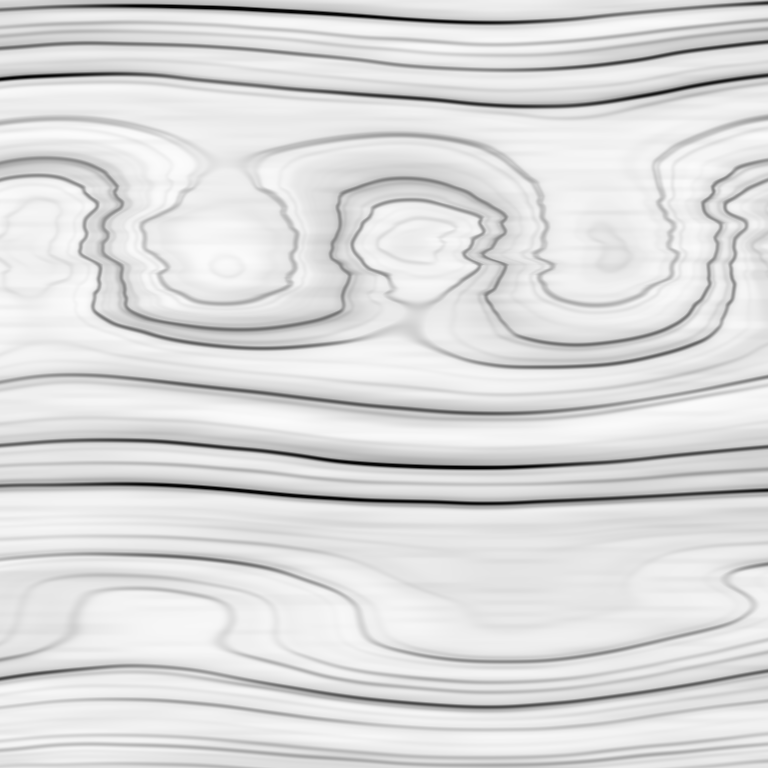
This texture is drawn by a WebGL 1 fragment shader. Its source:

```glsl
precision highp float;
// Pale wood grain: dark wavy fibres running across, with bands of oval knots.
uniform vec2 u_resolution;

#define PAPER 0.995        // lightest tone
#define INK 0.02           // darkest tone
#define RINGS 22.0         // main growth lines per canvas height
#define FINE_RINGS 62.0    // faint lines between them
#define LINE_WIDTH 0.0031  // half width of a line
#define KNOT_HEIGHT 0.085  // relief of the large knots
#define ROUGHNESS 0.05     // sideways jitter around the knots
#define HALO 0.30          // soft shade beside a line
#define STREAKS 0.11       // contrast of the finest fibres

const float TAU = 6.2831853;

float hash(vec2 p) {
  vec3 q = fract(vec3(p.xyx) * 0.1031);
  q += dot(q, q.yzx + 33.33);
  return fract((q.x + q.y) * q.z);
}

float noise(vec2 p) {
  vec2 i = floor(p), f = fract(p);
  f = f * f * f * (f * (f * 6.0 - 15.0) + 10.0);
  float low = mix(hash(i), hash(i + vec2(1.0, 0.0)), f.x);
  float high = mix(hash(i + vec2(0.0, 1.0)), hash(i + vec2(1.0)), f.x);
  return mix(low, high, f.y);
}

// Weight of the wide knot band (x) and the narrow one (y).
vec2 knotBands(float y) {
  vec2 u = (vec2(y) - vec2(0.685, 0.215)) / vec2(0.105, 0.065);
  return exp(-u * u);
}

// Smooth step whose slope at the centre is one.
float plateau(float offset, float width) {
  float u = offset / width;
  return width * u * inversesqrt(1.0 + u * u);
}

// Growth field: its level lines are the fibres.
float growth(vec2 p) {
  vec2 band = knotBands(p.y);
  float jitter = noise(p * vec2(5.0, 34.0)) - 0.5;
  jitter += 0.4 * (noise(p * vec2(14.0, 75.0) + 9.0) - 0.5);
  float x = p.x + ROUGHNESS * jitter * band.x;

  // gentle waves everywhere
  float sway = 0.010 + 0.008 * cos(TAU * 2.5 * (p.y - 0.9));
  float h = p.y - sway * cos(TAU * (p.x - 0.15));
  h += 0.014 * (noise(p * vec2(2.3, 4.0) + 3.7) - 0.5);
  h += 0.0022 * (noise(p * vec2(11.0, 38.0)) - 0.5);

  // flatten the bands, then raise knots in them
  h -= 0.93 * plateau(p.y - 0.685, 0.14);
  h -= 0.85 * plateau(p.y - 0.215, 0.075);
  h += KNOT_HEIGHT * band.x * cos(2.0 * TAU * (x - 0.29));
  h += 0.065 * band.x * (noise(vec2(x * 3.2, p.y * 13.0) + 21.0) - 0.5);
  h += 0.028 * band.y * cos(TAU * (p.x - 0.7));
  h += 0.030 * band.y * (noise(p * vec2(3.0, 15.0) + 5.0) - 0.5);
  return h;
}

// Light left by one family of lines, each with its own place and strength.
float lines(float h, float x, float freq, float strength, float stretch) {
  float light = 1.0;
  float width = max(LINE_WIDTH, 0.7 / u_resolution.y);
  for (int i = -1; i <= 1; i++) {
    float cell = floor(h * freq) + float(i);
    float place = (cell + 0.2 + 0.6 * hash(vec2(cell, freq))) / freq;
    float d = (h - place) / stretch;
    float s = strength * pow(hash(vec2(cell + 57.0, freq)), 1.6);
    s *= mix(0.45, 1.15, noise(vec2(x * 3.5, cell * 7.0)));
    float core = exp(-d * d / (width * width));
    float reach = (d > 0.0 ? 0.26 : 0.09) / freq;
    float shade = HALO * exp(-abs(d) / reach);
    light *= 1.0 - min(s * max(core, shade), 1.0);
  }
  return light;
}

void main() {
  vec2 p = gl_FragCoord.xy / u_resolution;
  float h = growth(p);

  // local slope keeps line widths even and fades flat areas
  vec2 e = vec2(0.002, 0.0);
  vec2 slope = vec2(growth(p + e.xy), growth(p + e.yx)) - h;
  float steep = length(slope) / e.x;
  float stretch = clamp(steep, 0.45, 1.6);
  vec2 band = knotBands(p.y);
  float strength = mix(0.3, 1.0, smoothstep(0.1, 0.9, steep));
  strength *= 1.0 - 0.35 * band.x - 0.25 * band.y;

  // main and faint lines
  float light = lines(h, p.x, RINGS, 1.25 * strength, stretch);
  light *= lines(h, p.x, FINE_RINGS, 0.38 * strength, stretch);

  // soft fibres that follow the grain
  float broad = noise(vec2(p.x * 2.0, h * 38.0));
  float fine = noise(vec2(p.x * 6.0, h * 150.0 + 13.0));
  float hair = noise(vec2(p.x * 9.0, p.y * 130.0));
  light *= 1.0 - STREAKS * (broad * broad + 0.6 * fine * fine * broad);
  light *= 1.0 - 0.4 * STREAKS * hair * hair;

  gl_FragColor = vec4(vec3(mix(INK, PAPER, light)), 1.0);
}
```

EXERCISE DETAILS - Please report every line in the entries above that holds the string "strength".

RESULT OF THIS EXERCISE -
// Light left by one family of lines, each with its own place and strength.
float lines(float h, float x, float freq, float strength, float stretch) {
    float s = strength * pow(hash(vec2(cell + 57.0, freq)), 1.6);
  float strength = mix(0.3, 1.0, smoothstep(0.1, 0.9, steep));
  strength *= 1.0 - 0.35 * band.x - 0.25 * band.y;
  float light = lines(h, p.x, RINGS, 1.25 * strength, stretch);
  light *= lines(h, p.x, FINE_RINGS, 0.38 * strength, stretch);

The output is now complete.